Mary Sarah Young was born in 1867, the fourth daughter, and fifth child of seven of Hannah Halliday and George Shields Young.
Although born in Gateshead in County Durham, her family moved to Yorkshire when she was young and she grew up in Shipley.
Mary came from a well-educated family. Several of her older sisters had been governesses or worked in schools, and at the age of 24 in 1891 Mary herself was working in Shipley as a School Assistant Mistress.
However she had vanished from Yorkshire in the 1901 census and by broadening my search I found her living down in Okehampton, Devon with her mother Hannah and two sisters Marion and Edith. Mary was single and her family all widows; Mary was the only one in the household working, and by this time she’d had a promotion to Schoolmistress.
It can’t have been too long after that before she and mother Hannah had moved on again, to Pembrokeshire.

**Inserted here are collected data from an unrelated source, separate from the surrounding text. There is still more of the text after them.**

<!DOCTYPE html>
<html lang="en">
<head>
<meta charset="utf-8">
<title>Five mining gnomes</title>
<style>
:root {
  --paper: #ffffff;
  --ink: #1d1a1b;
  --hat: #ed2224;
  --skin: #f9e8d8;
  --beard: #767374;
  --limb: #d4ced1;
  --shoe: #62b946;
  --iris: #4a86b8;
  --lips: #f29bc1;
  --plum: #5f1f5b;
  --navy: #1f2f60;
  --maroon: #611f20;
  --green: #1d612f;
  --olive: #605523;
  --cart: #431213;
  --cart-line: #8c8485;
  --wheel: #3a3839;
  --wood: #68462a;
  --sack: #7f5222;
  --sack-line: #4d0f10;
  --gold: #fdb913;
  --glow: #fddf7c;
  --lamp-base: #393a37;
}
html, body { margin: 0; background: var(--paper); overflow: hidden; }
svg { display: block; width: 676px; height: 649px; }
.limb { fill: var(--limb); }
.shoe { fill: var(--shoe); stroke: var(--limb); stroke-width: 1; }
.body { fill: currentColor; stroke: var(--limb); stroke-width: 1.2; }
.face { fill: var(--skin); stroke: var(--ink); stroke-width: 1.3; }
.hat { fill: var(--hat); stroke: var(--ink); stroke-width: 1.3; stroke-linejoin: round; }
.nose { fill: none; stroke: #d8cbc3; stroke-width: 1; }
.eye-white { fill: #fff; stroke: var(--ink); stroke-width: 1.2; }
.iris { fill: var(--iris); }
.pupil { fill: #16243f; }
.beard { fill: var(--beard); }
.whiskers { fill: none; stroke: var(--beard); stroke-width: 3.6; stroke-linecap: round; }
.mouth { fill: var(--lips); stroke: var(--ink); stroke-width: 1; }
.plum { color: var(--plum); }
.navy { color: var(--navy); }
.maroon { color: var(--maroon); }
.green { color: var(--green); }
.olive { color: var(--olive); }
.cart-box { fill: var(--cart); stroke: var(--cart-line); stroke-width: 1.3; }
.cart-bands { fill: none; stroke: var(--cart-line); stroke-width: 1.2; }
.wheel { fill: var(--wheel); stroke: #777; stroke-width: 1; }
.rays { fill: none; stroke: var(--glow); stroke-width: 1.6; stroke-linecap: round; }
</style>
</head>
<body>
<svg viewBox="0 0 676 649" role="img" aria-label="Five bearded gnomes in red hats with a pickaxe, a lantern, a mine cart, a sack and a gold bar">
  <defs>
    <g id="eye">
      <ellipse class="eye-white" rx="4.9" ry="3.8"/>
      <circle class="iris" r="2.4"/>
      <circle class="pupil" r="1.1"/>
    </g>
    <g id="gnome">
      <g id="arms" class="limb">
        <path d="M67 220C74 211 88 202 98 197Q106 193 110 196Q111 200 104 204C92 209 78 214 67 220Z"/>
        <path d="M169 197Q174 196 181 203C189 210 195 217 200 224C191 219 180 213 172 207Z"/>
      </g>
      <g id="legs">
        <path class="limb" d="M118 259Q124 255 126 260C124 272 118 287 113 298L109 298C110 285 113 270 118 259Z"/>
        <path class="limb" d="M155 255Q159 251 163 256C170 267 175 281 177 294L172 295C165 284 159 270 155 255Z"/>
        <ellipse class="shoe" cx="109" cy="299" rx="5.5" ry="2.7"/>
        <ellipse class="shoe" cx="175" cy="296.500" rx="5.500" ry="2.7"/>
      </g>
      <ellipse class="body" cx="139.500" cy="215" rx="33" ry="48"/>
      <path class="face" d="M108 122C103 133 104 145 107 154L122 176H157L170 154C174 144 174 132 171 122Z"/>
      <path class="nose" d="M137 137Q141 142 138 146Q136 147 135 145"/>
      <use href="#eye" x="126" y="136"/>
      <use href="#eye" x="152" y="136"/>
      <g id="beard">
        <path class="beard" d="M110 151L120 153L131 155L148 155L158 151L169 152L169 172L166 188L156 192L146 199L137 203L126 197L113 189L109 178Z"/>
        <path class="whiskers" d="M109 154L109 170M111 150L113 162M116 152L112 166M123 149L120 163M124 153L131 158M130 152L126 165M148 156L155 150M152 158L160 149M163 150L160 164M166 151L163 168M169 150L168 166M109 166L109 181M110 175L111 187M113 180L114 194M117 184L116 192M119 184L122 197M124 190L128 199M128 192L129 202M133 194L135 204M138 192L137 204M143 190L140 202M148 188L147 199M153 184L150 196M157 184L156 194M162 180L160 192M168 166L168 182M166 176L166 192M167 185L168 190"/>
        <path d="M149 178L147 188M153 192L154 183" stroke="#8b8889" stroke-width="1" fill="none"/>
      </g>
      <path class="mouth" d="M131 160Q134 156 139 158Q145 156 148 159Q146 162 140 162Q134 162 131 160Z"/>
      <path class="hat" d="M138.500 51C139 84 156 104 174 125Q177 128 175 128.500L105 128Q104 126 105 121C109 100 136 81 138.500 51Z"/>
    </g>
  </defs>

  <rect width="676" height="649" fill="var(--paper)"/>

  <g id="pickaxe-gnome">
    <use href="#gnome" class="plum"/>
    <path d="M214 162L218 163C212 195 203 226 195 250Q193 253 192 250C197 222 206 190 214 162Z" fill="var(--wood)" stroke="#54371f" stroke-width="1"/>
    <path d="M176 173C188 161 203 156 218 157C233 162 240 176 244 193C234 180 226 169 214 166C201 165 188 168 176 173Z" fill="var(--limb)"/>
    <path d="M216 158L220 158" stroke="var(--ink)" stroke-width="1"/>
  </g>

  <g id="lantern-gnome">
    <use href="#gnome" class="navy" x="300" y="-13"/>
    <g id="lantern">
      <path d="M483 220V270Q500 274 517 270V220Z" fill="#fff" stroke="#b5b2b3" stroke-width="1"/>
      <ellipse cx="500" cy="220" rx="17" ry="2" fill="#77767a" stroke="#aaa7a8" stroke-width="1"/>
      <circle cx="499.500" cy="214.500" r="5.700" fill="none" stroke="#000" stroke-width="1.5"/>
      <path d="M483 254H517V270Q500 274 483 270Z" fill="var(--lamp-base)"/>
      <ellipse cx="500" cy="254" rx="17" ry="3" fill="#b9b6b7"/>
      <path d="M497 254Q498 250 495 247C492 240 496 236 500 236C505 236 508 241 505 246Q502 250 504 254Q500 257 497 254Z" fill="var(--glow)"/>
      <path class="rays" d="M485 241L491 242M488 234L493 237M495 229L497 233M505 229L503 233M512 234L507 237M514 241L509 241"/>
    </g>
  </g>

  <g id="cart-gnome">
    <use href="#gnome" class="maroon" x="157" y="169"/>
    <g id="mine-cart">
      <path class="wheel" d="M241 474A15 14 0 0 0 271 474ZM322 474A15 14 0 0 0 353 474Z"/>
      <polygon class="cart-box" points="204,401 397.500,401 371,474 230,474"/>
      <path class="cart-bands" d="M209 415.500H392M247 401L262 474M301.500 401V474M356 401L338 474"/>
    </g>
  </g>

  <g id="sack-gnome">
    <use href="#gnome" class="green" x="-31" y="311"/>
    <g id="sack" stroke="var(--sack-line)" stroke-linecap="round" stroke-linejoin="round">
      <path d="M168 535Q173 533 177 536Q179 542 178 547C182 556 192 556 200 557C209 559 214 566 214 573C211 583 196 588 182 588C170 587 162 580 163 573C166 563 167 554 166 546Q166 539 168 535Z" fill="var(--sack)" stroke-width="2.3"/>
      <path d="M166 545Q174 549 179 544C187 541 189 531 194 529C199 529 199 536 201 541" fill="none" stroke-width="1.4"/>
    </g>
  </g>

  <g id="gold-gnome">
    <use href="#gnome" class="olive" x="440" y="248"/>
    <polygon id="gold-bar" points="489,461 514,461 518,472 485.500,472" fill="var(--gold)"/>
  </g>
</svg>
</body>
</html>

Her youngest sister Edith accompanied them but didn’t stay that long; she had fallen for a surveyor from Okehampton and they married in Pembrokeshire in 1905 before moving back down to Devon.
Her sister Dora came up from her home in Essex to visit in October 1908, but shockingly died during her visit, leaving a husband and 3 young children.
By 1911 Mary had been appointed as a Head Teacher of an elementary school owned by Pembrokeshire County Education Authority. She and her mother were living in Rhydberth, Tenby.
The Tenby Junior School website tells me: “Tenby Council School was built in 1915 while the First World War was at its height. It was officially opened in June 1916 by Mr S.B. Sketch, J.P., C.C., Chairman of the Education Committee. The school was situated in Greenhill Road and pupils came from the School which had previously been held beneath the Methodist Chapel in Warren Street, which was subsequently demolished in the 1980s. The Headmaster at this time was Mr J Howells.” Given Mary’s religious background, I’m wondering whether she taught at the Warren Street Chapel. Pembrokeshire Record Office website has some potential for archive material if I want to follow it up at a later date.
Her sister Marion remarried at the start of the war, a John Ogden, a widower, back in Yorkshire in Keighley.
Eight years later in 1919, after the first world war which took her nephew George Shields Young, Mary is also found back up in Yorkshire, listed on the electoral roll in the School House in Oldfield, where she was still living in 1926.
I googled ‘Oldfield School West Yorkshire’ and it came up with the website of the Oldfield Primary School which has a lovely image of an old school building on the home page. It’s been taken on a frosty morning and I can just picture Mary wrapped up well walking up the path to the door. I rang the school and the secretary said that she was actually speaking from the School House, which I really loved.
By 1929, aged 62, she has moved to Harrogate, Yorkshire, where she lived for the rest of her life.
She died, aged 75, in the midst of the second world war, on Christmas Day 1942. In her will left effects of £871 5s 1d [£25K in 2005 money] to her brother and her nephew.